- **What is required**:
The job is to find each line in the entries holding the string "evolution" and copy that line.

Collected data

⟨

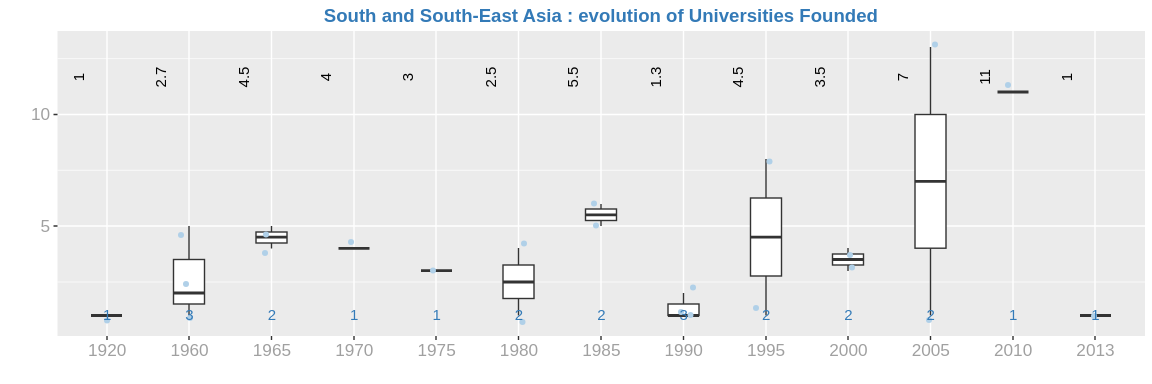
<!DOCTYPE html>
<html lang="en">
<head>
<meta charset="utf-8">
<title>South and South-East Asia : evolution of Universities Founded</title>
<style>
:root {
  --accent: #337ab7;
  --panel: #ebebeb;
  --grid: #ffffff;
  --ink: #333333;
  --axis: #a0a0a0;
  --point: #b0d0e8;
}
* { box-sizing: border-box; margin: 0; padding: 0; }
body { width: 1152px; height: 384px; overflow: hidden; background: #fff; }
.chart {
  position: relative;
  width: 1152px; height: 384px;
  display: grid;
  grid-template-rows: 31px 305px 48px;
  font-family: "Liberation Sans", Arial, sans-serif;
  background: #fff;
}
.title {
  padding-left: 49px;
  font-size: 18.6px; line-height: 31px; font-weight: 700;
  text-align: center; white-space: nowrap;
  color: var(--accent);
}
.plot { position: absolute; left: 0; top: 0; width: 1152px; height: 384px; }
.panel { fill: var(--panel); }
.grid-major { stroke: var(--grid); stroke-width: 1.4; }
.grid-minor { stroke: var(--grid); stroke-width: 0.7; }
.ticks { stroke: var(--ink); stroke-width: 1.4; }
.whiskers { stroke: var(--ink); stroke-width: 1.4; }
.boxes { fill: #fff; stroke: var(--ink); stroke-width: 1.4; }
.medians { stroke: var(--ink); stroke-width: 2.8; }
.points { fill: var(--point); }
.labels {
  position: relative;
  grid-row: 2;
  display: flex; flex-direction: column; justify-content: space-between;
  padding: 36px 16px 11px 66px;
}
.row { display: grid; grid-template-columns: repeat(13, 82.37px); list-style: none; text-align: center; }
.means { position: relative; left: -28px; font-size: 15px; line-height: 20px; color: #000; }
.means li { transform: rotate(-90deg); }
.counts { font-size: 15px; line-height: 20px; color: var(--accent); }
.years { position: relative; grid-row: 3; padding: 4px 16px 0 66px; font-size: 17.2px; line-height: 20px; color: var(--axis); }
.scale {
  position: absolute; left: 0; top: 104px; width: 50px; height: 132px;
  display: flex; flex-direction: column; justify-content: space-between;
  list-style: none; text-align: right;
  font-size: 17.2px; line-height: 20px; color: var(--axis);
}
</style>
</head>
<body>
<main class="chart">
  <svg class="plot" viewBox="0 0 1152 384" role="img" aria-label="Box plots of universities founded by year">
    <rect class="panel" x="57.5" y="31" width="1087.5" height="305"/>
    <path class="grid-minor" d="M57.5 282H1145M57.5 170.3H1145M57.5 58.6H1145"/>
    <path class="grid-major" d="M57.5 226H1145M57.5 114.5H1145M107 31V336M189 31V336M271.5 31V336M354 31V336M436 31V336M518.5 31V336M601 31V336M683.5 31V336M766 31V336M848 31V336M930.5 31V336M1013 31V336M1095 31V336"/>
    <path class="ticks" d="M53.5 226H57.5M53.5 114.5H57.5M107 336v4M189 336v4M271.5 336v4M354 336v4M436 336v4M518.5 336v4M601 336v4M683.5 336v4M766 336v4M848 336v4M930.5 336v4M1013 336v4M1095 336v4"/>
    <path class="whiskers" d="M189 226V315.5M271.5 226V248.5M518.5 248V315.5M601 204V226M683.5 293V315.5M766 159V315.5M848 248V271M930.5 47V315.5"/>
    <g class="boxes">
      <rect x="173.5" y="259.5" width="31" height="44.5"/>
      <rect x="256" y="232" width="31" height="11"/>
      <rect x="503" y="265" width="31" height="33.5"/>
      <rect x="585.5" y="209" width="31" height="11.5"/>
      <rect x="668" y="304" width="31" height="11.5"/>
      <rect x="750.5" y="198" width="31" height="78"/>
      <rect x="832.5" y="254" width="31" height="11"/>
      <rect x="915" y="114.5" width="31" height="133.7"/>
    </g>
    <path class="medians" d="M91 315.5h31M173.5 293h31M256 237.2h31M338.5 248.3h31M421 270.7h31M503 282h31M585.5 214.9h31M668 315.5h31M750.5 237.2h31M832.5 259.5h31M915 181.4h31M997.5 92h31M1080 315.5h31"/>
    <g class="points">
      <circle cx="107" cy="320.5" r="3"/>
      <circle cx="181" cy="235" r="3"/>
      <circle cx="186" cy="284" r="3"/>
      <circle cx="190" cy="318" r="3"/>
      <circle cx="266" cy="234.5" r="3"/>
      <circle cx="265" cy="253" r="3"/>
      <circle cx="351" cy="242" r="3"/>
      <circle cx="433" cy="270.5" r="3"/>
      <circle cx="524" cy="243.5" r="3"/>
      <circle cx="522.5" cy="322" r="3"/>
      <circle cx="594" cy="203.5" r="3"/>
      <circle cx="596" cy="225.5" r="3"/>
      <circle cx="693" cy="287.5" r="3"/>
      <circle cx="681" cy="312" r="3"/>
      <circle cx="690.5" cy="315" r="3"/>
      <circle cx="769.5" cy="161.5" r="3"/>
      <circle cx="756" cy="308" r="3"/>
      <circle cx="850" cy="255" r="3"/>
      <circle cx="852" cy="267.5" r="3"/>
      <circle cx="935" cy="44.5" r="3"/>
      <circle cx="929" cy="320" r="3"/>
      <circle cx="1008" cy="85" r="3"/>
      <circle cx="1094" cy="316" r="3"/>
    </g>
  </svg>
  <h1 class="title">South and South-East Asia : evolution of Universities Founded</h1>
  <ul class="scale"><li>10</li><li>5</li></ul>
  <section class="labels">
    <ul class="row means"><li>1</li><li>2.7</li><li>4.5</li><li>4</li><li>3</li><li>2.5</li><li>5.5</li><li>1.3</li><li>4.5</li><li>3.5</li><li>7</li><li>11</li><li>1</li></ul>
    <ul class="row counts"><li>1</li><li>3</li><li>2</li><li>1</li><li>1</li><li>2</li><li>2</li><li>3</li><li>2</li><li>2</li><li>2</li><li>1</li><li>1</li></ul>
  </section>
  <ul class="row years"><li>1920</li><li>1960</li><li>1965</li><li>1970</li><li>1975</li><li>1980</li><li>1985</li><li>1990</li><li>1995</li><li>2000</li><li>2005</li><li>2010</li><li>2013</li></ul>
</main>
</body>
</html>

⟩

- **Reply**:
<title>South and South-East Asia : evolution of Universities Founded</title>
  <h1 class="title">South and South-East Asia : evolution of Universities Founded</h1>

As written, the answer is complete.